Gone are the days when nearly all women earned less money than their husbands. In many families, wives are the higher earning spouse. Some people still assume that wives will never have to pay alimony to their husbands in a divorce. However, this is not true. Texas laws do not consider the sex of a spouse when determining whether the spouse needs to pay alimony or not. There are instances in which a woman may have to pay alimony to her ex-husband in a divorce.
Cases in Which a Woman May Have to Pay Alimony to Her Ex-Husband
A wife may have to pay alimony to her ex-husband if the wife is the main breadwinner for the family and the husband takes on the role of the homemaker. Perhaps the husband agreed to stay home and raise the children because the wife was offered a high-paying job. Other cases in which a wife may be required to pay alimony would involve a woman with a high-income career and a husband who owned a much lower income. When it comes to alimony payments, one size does not fit all in every divorce proceeding.
More and more Texas judges view alimony as a gender-neutral issue and will order wives to pay alimony when the facts support it without hesitation. This is not the way it used to be, which can be a hard pill for some to swallow. Nobody likes to pay alimony.
Texas judges will consider multiple factors when deciding whether to require a wife to pay alimony to her soon-to-be ex-husband, such as:
- The ages of each spouse
- The length of the marriage
- The disparity in incomes
- The health and needs of each spouse
- The lifestyle of each spouse during the marriage
- The reason for the divorce and whether there is any fault involved
- Whether one spouse needs help obtaining an education to get a job
- Whether one spouse needs help to get back into the job market
Can Marital Misconduct be Taken Into Account When Awarding Alimony?
Determining whether someone is eligible for alimony involves a judge looking at all of the factors included in the Texas divorce statute. It is difficult to receive alimony in Texas and the amount and duration of alimony will be restricted. In Texas, judges are allowed to consider marital misconduct when they decide how to set the amount and duration of alimony. For example, if the wife committed adultery and the court deems that alimony is necessary for the husband, they can consider the adultery when determining how much alimony she must pay.
Texas is One of the Hardest States to Get Alimony in Divorce
It is extremely difficult to get alimony in Texas. Compared to other states, Texas law severely restricts who is eligible for alimony or spousal maintenance after a divorce. However, it is always an option for the divorcing parties to negotiate a contract for the payment of alimony. They may even include terms that are more generous than a judge would be allowed to order under Texas law. The grounds for spousal maintenance in Texas divorce law are extremely narrow. Therefore, negotiation of alimony as a contractual obligation can be an important consideration when Texas spouses divorce.
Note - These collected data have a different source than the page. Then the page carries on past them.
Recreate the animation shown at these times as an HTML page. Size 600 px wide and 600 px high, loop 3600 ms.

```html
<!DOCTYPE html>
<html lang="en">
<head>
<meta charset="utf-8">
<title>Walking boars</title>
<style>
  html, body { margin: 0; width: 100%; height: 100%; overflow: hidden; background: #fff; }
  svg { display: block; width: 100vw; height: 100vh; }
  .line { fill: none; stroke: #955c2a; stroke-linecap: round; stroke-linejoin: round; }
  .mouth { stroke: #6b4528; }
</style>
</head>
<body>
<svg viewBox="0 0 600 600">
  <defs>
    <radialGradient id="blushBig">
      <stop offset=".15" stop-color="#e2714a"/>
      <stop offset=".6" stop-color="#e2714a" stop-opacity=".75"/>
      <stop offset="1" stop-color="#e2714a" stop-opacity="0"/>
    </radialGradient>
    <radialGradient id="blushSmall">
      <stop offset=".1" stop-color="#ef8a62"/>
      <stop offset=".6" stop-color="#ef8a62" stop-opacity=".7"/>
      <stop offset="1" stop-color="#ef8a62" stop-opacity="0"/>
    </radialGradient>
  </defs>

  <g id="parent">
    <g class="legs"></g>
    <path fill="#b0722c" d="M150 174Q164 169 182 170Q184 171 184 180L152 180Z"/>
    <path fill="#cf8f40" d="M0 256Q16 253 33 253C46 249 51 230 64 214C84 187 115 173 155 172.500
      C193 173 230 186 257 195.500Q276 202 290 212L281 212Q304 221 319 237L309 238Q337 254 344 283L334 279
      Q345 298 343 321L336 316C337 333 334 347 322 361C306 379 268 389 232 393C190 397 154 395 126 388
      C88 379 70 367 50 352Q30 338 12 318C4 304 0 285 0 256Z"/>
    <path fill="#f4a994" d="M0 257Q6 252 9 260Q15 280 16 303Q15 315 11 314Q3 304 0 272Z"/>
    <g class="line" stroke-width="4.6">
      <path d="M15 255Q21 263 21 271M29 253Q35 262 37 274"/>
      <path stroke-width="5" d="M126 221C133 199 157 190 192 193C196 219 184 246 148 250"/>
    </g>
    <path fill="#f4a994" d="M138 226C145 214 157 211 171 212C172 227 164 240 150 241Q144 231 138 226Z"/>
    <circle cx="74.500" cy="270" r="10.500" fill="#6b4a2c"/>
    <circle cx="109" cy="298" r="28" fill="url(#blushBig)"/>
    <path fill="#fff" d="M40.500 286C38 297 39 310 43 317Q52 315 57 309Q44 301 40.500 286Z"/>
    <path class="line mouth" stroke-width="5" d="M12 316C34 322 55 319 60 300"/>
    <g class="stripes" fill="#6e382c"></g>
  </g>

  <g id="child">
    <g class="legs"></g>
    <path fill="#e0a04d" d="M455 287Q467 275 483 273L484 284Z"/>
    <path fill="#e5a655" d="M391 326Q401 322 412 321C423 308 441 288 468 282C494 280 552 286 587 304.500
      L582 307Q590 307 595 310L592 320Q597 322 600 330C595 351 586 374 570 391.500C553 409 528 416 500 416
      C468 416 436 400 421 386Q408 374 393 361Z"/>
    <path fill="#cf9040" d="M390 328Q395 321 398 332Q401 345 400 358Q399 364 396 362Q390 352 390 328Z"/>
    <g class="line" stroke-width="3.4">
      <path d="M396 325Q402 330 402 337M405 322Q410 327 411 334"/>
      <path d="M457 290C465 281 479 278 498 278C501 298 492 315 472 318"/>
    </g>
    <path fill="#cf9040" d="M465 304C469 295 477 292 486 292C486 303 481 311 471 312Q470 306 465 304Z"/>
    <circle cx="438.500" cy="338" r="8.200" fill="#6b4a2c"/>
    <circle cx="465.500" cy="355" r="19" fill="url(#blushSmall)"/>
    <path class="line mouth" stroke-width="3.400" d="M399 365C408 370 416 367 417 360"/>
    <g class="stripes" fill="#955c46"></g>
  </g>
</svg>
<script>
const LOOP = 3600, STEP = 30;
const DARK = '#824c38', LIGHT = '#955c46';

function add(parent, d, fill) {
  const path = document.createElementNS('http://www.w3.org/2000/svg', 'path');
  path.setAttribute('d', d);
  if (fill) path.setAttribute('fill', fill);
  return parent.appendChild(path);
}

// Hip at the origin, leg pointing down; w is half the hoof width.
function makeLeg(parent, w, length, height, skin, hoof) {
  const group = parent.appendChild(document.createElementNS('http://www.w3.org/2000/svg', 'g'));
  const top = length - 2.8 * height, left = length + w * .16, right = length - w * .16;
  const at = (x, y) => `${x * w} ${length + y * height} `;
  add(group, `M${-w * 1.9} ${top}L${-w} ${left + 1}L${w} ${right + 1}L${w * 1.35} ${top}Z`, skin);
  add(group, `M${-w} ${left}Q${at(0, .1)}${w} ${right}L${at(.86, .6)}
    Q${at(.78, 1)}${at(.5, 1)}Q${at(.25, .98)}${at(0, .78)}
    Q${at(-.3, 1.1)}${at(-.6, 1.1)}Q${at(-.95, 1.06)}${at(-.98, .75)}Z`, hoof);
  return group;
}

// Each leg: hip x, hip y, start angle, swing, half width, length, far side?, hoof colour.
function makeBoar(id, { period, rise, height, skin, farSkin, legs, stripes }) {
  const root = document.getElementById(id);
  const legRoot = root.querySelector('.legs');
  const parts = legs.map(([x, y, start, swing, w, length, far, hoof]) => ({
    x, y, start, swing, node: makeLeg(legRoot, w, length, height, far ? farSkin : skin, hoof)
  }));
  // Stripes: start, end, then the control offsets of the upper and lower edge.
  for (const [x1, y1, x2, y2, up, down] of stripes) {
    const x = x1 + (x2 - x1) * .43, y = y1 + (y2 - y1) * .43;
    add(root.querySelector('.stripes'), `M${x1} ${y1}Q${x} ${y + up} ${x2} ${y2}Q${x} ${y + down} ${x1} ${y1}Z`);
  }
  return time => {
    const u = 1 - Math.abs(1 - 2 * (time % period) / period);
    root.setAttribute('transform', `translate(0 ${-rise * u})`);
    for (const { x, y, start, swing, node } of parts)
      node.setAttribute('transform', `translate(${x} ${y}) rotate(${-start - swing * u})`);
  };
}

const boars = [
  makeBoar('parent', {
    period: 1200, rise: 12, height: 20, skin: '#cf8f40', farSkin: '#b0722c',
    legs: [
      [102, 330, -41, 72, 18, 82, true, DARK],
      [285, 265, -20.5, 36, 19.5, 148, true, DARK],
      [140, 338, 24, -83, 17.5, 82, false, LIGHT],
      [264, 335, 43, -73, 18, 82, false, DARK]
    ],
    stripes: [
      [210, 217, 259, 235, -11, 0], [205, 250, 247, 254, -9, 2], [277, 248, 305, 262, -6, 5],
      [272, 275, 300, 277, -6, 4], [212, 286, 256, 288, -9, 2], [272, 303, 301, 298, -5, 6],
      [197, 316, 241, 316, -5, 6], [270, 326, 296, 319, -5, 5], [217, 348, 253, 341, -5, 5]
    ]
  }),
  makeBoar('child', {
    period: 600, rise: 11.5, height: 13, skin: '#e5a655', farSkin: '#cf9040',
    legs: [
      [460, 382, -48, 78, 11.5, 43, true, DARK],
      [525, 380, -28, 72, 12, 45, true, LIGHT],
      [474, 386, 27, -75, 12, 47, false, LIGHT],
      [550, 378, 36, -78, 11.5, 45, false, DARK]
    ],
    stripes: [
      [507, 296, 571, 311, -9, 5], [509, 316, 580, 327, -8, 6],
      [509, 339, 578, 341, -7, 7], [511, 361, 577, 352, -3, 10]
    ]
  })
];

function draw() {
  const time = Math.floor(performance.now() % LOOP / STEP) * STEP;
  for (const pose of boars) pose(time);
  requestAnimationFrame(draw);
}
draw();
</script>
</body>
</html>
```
Many spouses are looking toward uncontested divorces as a way to save money and time. In an uncontested divorce, the spouses agree on all of the major terms of the divorce, including alimony, child support, and the division of property and debt. When the spouses can agree on whether alimony should be paid and how much alimony should be paid, they can work with attorneys to draft a divorce settlement. They can present the settlement to a judge who can finalize the divorce, avoiding the need to have a drawn-out court proceeding.
Women Paying Alimony After a Court Proceeding
When the spouses are unable to come to an agreement regarding alimony, they will need to go before a court in a divorce proceeding. Texas judges do not have as much discretion as judges in other states when it comes to crafting alimony awards. The husband seeking spousal maintenance will need to show that he will not have enough property after the divorce to provide for his minimum reasonable needs. If the husband will have enough property to pay for his minimum reasonable needs after the divorce, the husband will not be eligible for alimony. If the husband cannot pay for his minimum reasonable needs without alimony, one of the following must also be true for the court to award alimony:
- The payor spouse committed a family violence crime within two years before the divorce suit was filed or while it is pending against the other spouse or that spouse’s child.
- The marriage lasted at least 10 years and the recipient “lacks the ability” to earn enough to provide for minimum reasonable needs.
- The recipient cannot earn enough because he or she will care for a child of the marriage, adult or minor, who needs “substantial care and personal supervision” because of physical or mental disability.
- The recipient cannot earn enough money because of an “incapacitating physical or mental disability.”
How Much Alimony Can the Court Order the Husband to Pay?
Texas also restricts the duration of the alimony order depending on the length of the marriage, the basis for eligibility, and how much time you have seven will need to earn enough money to make minimum reasonable needs. Texas judges must restrict alimony to $5,000 per month or one fifth of the paying spouse’s average monthly gross income, whichever is less.
Contact Divorce Concierge
Divorce proceedings will continue to evolve in Texas and throughout the country. If you are interested in working with a law firm that stays up to date with how divorce proceedings became, look no further than Divorce Concierge. We offer affordable flat rate plans for couples pursuing an uncontested divorce in Texas. Contact Divorce Concierge today to schedule your free initial consultation and learn more about our legal services.